Requirement » Where the word "linecap" occurs in a line of the data, return the whole line.

[Opening Records for processing section]

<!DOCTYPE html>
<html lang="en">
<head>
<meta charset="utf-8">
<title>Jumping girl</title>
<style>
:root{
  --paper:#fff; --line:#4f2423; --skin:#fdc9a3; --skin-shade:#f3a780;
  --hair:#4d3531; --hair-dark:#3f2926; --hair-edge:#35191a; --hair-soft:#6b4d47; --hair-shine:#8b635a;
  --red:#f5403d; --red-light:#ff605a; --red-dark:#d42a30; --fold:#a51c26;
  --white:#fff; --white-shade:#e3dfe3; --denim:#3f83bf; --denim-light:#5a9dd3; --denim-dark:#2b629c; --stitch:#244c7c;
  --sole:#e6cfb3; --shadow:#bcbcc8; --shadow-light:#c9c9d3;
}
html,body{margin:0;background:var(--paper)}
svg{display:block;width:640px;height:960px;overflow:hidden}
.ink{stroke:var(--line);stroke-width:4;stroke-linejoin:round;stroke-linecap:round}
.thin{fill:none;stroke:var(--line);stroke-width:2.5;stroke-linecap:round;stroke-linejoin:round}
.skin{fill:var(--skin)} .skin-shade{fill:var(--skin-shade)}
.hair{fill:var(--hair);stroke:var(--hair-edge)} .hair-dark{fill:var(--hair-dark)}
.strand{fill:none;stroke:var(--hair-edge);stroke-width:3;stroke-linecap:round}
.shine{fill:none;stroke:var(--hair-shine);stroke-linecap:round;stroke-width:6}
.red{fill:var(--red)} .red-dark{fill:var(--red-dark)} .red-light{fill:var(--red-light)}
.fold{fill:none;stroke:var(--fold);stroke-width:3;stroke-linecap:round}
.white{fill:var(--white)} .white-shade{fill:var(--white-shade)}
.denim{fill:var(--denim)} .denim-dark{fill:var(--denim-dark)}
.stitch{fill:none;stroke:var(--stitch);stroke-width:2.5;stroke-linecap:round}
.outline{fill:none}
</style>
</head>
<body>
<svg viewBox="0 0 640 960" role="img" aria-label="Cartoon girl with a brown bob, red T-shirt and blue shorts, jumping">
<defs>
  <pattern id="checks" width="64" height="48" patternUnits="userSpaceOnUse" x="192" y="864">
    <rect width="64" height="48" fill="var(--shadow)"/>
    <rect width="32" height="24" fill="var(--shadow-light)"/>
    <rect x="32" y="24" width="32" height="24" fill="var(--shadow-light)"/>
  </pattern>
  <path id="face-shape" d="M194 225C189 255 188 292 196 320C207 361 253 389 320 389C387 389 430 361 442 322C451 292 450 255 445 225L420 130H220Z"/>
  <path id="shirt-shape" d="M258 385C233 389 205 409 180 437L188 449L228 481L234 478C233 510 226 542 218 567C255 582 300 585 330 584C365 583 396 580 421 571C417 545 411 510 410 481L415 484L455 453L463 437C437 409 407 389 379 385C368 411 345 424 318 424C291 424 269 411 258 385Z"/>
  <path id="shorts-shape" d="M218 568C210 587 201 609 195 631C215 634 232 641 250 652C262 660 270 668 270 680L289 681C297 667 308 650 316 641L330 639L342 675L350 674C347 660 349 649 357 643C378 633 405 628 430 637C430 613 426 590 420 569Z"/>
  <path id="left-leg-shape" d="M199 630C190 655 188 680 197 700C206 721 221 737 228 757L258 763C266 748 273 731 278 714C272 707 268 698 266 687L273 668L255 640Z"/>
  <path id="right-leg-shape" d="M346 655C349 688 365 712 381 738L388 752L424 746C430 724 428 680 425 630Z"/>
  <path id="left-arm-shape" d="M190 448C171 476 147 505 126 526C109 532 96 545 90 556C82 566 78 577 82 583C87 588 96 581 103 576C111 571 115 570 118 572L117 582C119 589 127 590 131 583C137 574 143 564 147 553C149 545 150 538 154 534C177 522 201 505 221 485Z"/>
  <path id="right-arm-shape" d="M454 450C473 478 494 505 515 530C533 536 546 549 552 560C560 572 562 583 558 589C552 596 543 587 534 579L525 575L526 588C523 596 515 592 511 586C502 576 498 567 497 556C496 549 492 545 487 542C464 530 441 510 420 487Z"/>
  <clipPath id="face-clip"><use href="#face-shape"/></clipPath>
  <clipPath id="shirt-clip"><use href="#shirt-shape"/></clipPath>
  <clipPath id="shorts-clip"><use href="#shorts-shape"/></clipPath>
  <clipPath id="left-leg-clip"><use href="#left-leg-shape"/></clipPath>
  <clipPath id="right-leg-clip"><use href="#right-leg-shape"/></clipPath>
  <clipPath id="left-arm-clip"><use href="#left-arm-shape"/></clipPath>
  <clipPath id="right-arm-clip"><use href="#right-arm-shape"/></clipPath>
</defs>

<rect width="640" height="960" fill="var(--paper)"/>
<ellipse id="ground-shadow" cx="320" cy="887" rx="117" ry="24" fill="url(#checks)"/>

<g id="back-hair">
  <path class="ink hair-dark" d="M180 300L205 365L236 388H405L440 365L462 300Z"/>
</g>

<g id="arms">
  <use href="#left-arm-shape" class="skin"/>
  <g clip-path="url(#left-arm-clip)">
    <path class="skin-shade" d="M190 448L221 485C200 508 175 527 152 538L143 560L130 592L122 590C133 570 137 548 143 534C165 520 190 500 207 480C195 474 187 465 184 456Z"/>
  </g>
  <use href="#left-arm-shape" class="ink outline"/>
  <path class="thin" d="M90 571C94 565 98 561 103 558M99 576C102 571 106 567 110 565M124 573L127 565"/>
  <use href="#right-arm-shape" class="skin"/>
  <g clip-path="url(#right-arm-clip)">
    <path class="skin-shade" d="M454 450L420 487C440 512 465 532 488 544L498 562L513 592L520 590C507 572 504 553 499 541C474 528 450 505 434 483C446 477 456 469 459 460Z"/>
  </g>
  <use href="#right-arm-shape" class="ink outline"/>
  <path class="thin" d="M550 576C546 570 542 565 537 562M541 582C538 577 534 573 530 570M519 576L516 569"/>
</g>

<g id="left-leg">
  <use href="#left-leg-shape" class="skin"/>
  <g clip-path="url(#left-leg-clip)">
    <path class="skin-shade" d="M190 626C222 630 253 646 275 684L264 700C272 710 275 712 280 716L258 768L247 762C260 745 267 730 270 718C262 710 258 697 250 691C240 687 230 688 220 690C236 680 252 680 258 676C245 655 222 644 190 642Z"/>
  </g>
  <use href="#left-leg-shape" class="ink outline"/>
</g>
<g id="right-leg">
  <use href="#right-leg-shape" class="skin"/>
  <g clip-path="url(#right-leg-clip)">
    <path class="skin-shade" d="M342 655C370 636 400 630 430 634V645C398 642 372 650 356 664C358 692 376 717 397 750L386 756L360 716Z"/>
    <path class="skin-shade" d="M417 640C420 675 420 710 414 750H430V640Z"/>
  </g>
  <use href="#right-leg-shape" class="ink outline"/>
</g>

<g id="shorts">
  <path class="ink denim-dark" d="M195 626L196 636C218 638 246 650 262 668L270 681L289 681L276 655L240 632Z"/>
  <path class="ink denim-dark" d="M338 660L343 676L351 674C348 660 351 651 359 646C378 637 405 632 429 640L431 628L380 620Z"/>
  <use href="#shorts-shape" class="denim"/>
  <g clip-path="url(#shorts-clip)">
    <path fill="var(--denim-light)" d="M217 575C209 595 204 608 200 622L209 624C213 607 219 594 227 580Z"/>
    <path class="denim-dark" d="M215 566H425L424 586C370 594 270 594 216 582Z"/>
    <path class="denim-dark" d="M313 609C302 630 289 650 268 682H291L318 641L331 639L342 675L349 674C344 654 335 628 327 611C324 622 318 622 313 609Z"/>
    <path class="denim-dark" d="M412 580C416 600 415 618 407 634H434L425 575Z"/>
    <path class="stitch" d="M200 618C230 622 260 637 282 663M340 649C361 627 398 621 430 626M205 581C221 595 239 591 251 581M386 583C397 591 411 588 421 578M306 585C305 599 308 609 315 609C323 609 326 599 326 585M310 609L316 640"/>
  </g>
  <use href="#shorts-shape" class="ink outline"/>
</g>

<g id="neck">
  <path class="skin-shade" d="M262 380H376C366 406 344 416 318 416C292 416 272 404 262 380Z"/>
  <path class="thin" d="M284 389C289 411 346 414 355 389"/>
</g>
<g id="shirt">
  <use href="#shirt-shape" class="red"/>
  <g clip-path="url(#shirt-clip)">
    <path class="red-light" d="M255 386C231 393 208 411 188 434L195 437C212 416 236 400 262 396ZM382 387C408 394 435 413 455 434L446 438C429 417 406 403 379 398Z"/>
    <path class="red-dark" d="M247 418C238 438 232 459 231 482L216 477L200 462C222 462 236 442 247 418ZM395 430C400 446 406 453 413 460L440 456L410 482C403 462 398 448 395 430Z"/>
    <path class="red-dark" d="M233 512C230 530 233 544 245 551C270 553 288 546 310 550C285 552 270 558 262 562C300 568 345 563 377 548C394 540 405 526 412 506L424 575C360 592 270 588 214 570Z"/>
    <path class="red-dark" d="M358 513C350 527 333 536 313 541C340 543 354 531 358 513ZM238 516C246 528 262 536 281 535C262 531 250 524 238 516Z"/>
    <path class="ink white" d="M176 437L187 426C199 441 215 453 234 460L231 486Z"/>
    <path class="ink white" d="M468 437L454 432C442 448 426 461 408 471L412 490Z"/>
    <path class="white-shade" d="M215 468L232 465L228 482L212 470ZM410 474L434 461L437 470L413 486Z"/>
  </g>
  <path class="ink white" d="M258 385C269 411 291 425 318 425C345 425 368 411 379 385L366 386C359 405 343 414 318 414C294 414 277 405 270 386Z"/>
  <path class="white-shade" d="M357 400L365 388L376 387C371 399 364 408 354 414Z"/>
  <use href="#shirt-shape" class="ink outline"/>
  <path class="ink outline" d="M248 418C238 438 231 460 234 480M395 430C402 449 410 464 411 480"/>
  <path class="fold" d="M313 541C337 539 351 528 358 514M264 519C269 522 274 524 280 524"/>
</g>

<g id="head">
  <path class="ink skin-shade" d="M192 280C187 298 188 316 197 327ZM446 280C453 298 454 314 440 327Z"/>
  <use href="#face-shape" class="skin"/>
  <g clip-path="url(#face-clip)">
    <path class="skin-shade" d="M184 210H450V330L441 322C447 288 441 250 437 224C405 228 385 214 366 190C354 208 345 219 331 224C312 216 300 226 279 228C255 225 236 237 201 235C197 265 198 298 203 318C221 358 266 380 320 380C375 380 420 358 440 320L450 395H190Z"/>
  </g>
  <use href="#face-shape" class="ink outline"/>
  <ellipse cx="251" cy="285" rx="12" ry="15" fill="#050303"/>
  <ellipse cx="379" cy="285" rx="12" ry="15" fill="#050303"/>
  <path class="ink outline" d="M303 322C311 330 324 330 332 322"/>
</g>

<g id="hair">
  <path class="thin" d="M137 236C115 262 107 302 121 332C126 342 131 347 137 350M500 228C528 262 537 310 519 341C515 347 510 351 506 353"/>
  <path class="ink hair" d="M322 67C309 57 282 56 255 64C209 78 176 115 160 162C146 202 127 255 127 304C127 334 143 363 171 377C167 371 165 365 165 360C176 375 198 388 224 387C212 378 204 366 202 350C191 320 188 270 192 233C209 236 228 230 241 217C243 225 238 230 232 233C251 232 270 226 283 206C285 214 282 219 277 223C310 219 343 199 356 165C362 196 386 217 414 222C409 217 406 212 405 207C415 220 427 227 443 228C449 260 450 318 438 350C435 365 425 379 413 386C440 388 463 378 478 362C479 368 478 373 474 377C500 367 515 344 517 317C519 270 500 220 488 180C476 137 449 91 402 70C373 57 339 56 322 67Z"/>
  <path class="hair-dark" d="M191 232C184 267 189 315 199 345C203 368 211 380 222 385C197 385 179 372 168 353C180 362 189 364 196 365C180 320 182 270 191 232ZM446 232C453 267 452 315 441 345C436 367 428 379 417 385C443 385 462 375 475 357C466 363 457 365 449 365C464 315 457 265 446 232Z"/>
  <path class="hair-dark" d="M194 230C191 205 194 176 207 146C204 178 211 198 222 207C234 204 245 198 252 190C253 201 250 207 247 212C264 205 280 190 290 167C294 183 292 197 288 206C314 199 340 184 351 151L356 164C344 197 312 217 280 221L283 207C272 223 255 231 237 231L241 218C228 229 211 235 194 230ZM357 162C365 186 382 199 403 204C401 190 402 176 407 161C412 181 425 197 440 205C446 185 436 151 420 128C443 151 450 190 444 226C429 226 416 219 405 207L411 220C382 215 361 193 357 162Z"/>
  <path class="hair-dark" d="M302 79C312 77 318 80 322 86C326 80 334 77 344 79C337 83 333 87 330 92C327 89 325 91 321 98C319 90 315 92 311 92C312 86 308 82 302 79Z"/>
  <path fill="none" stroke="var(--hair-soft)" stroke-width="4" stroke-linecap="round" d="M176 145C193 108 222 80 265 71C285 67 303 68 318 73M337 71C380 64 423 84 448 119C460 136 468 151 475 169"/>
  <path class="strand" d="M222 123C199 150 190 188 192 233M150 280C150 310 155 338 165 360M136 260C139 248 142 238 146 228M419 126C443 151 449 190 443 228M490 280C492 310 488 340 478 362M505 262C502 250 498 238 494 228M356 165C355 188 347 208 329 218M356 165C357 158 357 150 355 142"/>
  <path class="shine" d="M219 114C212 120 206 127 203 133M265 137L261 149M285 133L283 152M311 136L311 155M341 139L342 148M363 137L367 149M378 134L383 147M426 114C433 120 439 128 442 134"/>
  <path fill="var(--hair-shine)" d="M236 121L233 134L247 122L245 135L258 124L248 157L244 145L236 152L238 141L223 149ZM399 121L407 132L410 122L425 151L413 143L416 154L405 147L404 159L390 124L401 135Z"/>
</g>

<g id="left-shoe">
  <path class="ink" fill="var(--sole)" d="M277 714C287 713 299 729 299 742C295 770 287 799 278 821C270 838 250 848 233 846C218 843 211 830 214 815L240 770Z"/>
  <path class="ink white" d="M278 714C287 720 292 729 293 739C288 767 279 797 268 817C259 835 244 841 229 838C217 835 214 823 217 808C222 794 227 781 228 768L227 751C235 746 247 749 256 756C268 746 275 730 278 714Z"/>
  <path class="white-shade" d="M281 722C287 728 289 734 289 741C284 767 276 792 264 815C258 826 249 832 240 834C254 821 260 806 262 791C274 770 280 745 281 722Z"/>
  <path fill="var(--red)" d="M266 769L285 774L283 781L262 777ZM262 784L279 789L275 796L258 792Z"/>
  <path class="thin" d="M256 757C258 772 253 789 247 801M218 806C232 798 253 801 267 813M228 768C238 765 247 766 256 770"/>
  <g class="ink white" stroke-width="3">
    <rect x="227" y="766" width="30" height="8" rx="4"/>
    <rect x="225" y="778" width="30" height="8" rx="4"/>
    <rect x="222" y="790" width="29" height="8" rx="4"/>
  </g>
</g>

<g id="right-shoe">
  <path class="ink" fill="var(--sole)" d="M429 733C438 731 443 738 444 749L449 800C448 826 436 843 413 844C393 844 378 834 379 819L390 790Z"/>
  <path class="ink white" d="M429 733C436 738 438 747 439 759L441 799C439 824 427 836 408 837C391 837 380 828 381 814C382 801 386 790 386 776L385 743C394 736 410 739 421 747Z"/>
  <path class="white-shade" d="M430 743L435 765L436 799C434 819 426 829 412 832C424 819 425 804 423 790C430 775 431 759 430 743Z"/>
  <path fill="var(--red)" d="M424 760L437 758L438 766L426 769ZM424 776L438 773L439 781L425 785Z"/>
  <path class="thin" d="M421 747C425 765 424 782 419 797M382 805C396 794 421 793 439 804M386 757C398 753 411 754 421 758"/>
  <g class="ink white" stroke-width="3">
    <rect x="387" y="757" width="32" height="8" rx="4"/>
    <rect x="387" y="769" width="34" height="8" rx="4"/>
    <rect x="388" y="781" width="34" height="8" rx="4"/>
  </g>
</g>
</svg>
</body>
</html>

[Closing Records for processing section]

Problem solution »
.ink{stroke:var(--line);stroke-width:4;stroke-linejoin:round;stroke-linecap:round}
.thin{fill:none;stroke:var(--line);stroke-width:2.5;stroke-linecap:round;stroke-linejoin:round}
.strand{fill:none;stroke:var(--hair-edge);stroke-width:3;stroke-linecap:round}
.shine{fill:none;stroke:var(--hair-shine);stroke-linecap:round;stroke-width:6}
.fold{fill:none;stroke:var(--fold);stroke-width:3;stroke-linecap:round}
.stitch{fill:none;stroke:var(--stitch);stroke-width:2.5;stroke-linecap:round}
  <path fill="none" stroke="var(--hair-soft)" stroke-width="4" stroke-linecap="round" d="M176 145C193 108 222 80 265 71C285 67 303 68 318 73M337 71C380 64 423 84 448 119C460 136 468 151 475 169"/>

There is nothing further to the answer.